Which lines in the records below contain the word "stroke"? Report each of them.

* [Stored data]:
┌──
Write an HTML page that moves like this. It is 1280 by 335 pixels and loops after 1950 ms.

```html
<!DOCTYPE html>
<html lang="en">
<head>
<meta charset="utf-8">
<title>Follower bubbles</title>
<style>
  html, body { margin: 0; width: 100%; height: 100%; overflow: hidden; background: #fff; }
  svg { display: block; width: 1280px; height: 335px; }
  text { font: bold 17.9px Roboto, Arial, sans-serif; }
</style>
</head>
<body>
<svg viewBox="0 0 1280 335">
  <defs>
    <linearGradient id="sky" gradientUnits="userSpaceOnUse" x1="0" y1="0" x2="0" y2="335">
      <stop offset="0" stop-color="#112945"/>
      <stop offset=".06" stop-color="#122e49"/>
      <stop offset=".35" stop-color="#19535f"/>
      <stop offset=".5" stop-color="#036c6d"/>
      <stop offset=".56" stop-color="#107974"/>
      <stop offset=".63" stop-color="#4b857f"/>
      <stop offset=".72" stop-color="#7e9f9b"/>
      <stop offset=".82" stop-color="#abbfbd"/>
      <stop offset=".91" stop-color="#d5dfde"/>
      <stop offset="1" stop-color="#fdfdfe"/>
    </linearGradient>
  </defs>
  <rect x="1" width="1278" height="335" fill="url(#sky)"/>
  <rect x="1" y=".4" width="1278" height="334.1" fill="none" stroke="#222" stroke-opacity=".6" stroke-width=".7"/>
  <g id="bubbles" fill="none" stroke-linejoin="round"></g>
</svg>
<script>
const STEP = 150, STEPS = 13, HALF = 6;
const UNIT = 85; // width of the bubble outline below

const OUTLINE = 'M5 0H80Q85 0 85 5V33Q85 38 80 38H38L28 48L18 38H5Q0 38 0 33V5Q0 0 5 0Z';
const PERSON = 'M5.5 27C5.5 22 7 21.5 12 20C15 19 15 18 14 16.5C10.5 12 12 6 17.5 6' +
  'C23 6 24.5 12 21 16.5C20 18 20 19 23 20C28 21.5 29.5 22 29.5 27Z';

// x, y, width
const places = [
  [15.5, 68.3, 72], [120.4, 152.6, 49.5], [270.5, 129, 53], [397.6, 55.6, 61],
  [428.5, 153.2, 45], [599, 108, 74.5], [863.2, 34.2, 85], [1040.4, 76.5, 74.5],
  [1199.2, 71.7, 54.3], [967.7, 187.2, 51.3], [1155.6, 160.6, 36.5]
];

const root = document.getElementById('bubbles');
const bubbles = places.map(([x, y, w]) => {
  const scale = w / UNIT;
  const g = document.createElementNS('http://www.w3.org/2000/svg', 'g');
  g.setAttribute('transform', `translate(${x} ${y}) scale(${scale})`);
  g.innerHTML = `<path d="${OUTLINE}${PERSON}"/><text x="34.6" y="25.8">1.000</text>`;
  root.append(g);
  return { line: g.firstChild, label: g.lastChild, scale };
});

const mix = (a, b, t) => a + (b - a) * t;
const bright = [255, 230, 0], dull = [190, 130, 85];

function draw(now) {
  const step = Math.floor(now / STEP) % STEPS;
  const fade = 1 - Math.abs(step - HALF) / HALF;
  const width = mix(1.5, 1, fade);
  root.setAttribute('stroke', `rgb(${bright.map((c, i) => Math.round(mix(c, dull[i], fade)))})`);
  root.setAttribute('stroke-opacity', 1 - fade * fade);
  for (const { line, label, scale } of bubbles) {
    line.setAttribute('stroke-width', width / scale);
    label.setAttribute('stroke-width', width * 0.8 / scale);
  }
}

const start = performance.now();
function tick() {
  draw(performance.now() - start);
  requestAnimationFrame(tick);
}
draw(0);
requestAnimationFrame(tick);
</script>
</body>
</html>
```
└──
* [Response below]:
  <rect x="1" y=".4" width="1278" height="334.1" fill="none" stroke="#222" stroke-opacity=".6" stroke-width=".7"/>
  <g id="bubbles" fill="none" stroke-linejoin="round"></g>
  root.setAttribute('stroke', `rgb(${bright.map((c, i) => Math.round(mix(c, dull[i], fade)))})`);
  root.setAttribute('stroke-opacity', 1 - fade * fade);
    line.setAttribute('stroke-width', width / scale);
    label.setAttribute('stroke-width', width * 0.8 / scale);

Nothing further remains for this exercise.